Hackivist group Anonymous targets BART website, as retaliation for the Bay Area transit agency's cutoff of cellphone service to some passengers on Aug. 11. BART acted to stymie a protest at a subway station, which was being organized via social media.
Will BART do it again?
That’s the question hanging in the temperate San Francisco air as criticism piles on the Bay Area Rapid Transit system for cutting off cellphone service to some passengers in a bid to thwart an Aug. 11 anti-BART protest being coordinated via mobile devices.
Protesters are set to try again to assemble at a downtown BART station, at the height of Monday’s evening commute , almost daring BART to repeat the service cutoff. On Sunday, the international hacker group Anonymous threatened to shut down BART's website for six hours in retaliation for the transit agency's action.
If anything, BART’s move to preempt the Aug. 11 demonstration has raised the stakes. The original protest was centered on the death of a homeless man, shot by BART police last month during an altercation at a subway station. But Monday’s event has broadened to encompass what BART many critics call censorship, overreach, and tactics akin to those used by Egyptian President Hosni Mubarak as he tried to cling to power amid the Arab Spring uprising.

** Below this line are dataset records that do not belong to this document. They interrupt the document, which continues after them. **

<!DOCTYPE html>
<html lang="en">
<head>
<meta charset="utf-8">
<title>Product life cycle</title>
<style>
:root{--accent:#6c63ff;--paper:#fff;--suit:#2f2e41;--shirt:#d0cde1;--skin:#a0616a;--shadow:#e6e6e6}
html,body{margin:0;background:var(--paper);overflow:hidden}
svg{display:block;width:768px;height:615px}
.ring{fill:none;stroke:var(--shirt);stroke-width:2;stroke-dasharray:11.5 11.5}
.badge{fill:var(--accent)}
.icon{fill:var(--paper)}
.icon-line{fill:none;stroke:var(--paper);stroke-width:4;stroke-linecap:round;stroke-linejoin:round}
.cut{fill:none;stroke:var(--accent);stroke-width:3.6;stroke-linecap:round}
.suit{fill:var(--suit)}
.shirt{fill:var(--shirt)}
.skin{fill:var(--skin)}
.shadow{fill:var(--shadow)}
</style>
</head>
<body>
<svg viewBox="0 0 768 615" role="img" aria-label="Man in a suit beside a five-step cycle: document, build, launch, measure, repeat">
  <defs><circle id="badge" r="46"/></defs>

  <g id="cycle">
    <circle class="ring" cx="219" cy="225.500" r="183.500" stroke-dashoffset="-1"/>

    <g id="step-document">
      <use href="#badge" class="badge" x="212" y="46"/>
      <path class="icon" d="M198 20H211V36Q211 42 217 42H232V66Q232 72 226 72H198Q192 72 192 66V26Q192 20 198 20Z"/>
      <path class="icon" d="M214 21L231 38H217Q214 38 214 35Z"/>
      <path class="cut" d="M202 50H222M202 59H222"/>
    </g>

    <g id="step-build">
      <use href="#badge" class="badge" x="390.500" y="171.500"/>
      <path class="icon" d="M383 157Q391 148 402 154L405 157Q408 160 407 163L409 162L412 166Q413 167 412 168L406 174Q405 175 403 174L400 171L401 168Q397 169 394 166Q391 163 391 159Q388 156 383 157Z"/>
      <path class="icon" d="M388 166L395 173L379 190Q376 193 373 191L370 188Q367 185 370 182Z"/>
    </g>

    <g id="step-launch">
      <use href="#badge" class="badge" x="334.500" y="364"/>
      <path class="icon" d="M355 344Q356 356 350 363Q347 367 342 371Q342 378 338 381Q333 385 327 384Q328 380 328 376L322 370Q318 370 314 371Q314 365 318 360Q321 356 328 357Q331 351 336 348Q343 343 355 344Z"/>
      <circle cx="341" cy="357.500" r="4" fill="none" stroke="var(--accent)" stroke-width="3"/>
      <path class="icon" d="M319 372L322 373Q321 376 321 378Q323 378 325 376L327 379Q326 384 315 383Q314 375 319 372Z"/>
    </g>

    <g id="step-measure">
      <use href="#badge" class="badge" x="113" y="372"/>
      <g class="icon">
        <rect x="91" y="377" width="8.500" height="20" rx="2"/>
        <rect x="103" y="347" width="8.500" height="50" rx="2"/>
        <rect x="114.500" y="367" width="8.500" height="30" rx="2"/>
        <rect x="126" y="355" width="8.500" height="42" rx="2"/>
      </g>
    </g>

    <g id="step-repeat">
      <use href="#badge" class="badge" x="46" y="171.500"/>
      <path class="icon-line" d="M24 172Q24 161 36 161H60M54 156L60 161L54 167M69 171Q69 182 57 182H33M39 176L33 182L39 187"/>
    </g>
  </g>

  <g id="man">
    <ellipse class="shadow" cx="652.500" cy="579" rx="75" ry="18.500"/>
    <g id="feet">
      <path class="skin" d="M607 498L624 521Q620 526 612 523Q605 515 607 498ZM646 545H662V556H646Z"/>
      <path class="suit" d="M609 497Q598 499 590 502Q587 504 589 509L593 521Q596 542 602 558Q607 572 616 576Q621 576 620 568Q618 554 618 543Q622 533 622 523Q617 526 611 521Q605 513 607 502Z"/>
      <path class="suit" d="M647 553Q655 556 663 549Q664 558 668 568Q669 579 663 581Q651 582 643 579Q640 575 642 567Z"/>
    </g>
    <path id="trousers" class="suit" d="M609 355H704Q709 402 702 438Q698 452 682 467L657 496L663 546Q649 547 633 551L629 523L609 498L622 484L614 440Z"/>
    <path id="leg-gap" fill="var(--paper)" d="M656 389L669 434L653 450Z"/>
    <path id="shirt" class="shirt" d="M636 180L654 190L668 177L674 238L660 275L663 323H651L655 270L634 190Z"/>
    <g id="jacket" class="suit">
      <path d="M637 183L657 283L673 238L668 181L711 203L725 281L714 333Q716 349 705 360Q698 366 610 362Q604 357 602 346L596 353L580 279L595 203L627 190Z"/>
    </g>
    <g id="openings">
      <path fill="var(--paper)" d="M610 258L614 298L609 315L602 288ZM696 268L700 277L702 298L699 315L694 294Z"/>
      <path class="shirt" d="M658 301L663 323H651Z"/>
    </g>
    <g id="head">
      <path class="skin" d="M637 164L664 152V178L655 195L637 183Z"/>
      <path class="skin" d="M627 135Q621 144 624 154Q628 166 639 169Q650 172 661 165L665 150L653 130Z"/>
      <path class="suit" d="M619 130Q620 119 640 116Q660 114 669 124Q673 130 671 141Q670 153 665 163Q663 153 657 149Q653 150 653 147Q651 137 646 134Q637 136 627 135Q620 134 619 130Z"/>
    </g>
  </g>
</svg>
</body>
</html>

At the heart of the latest feud is whether the threat to public safety stemming from the protests justifies BART’s cutoff of cellphone service to try to disrupt them. It’s a question vexing authorities concerned about use of social media and services such as BlackBerry Messenger to organize “flash mob” crimes or, as in England last week, violent street riots.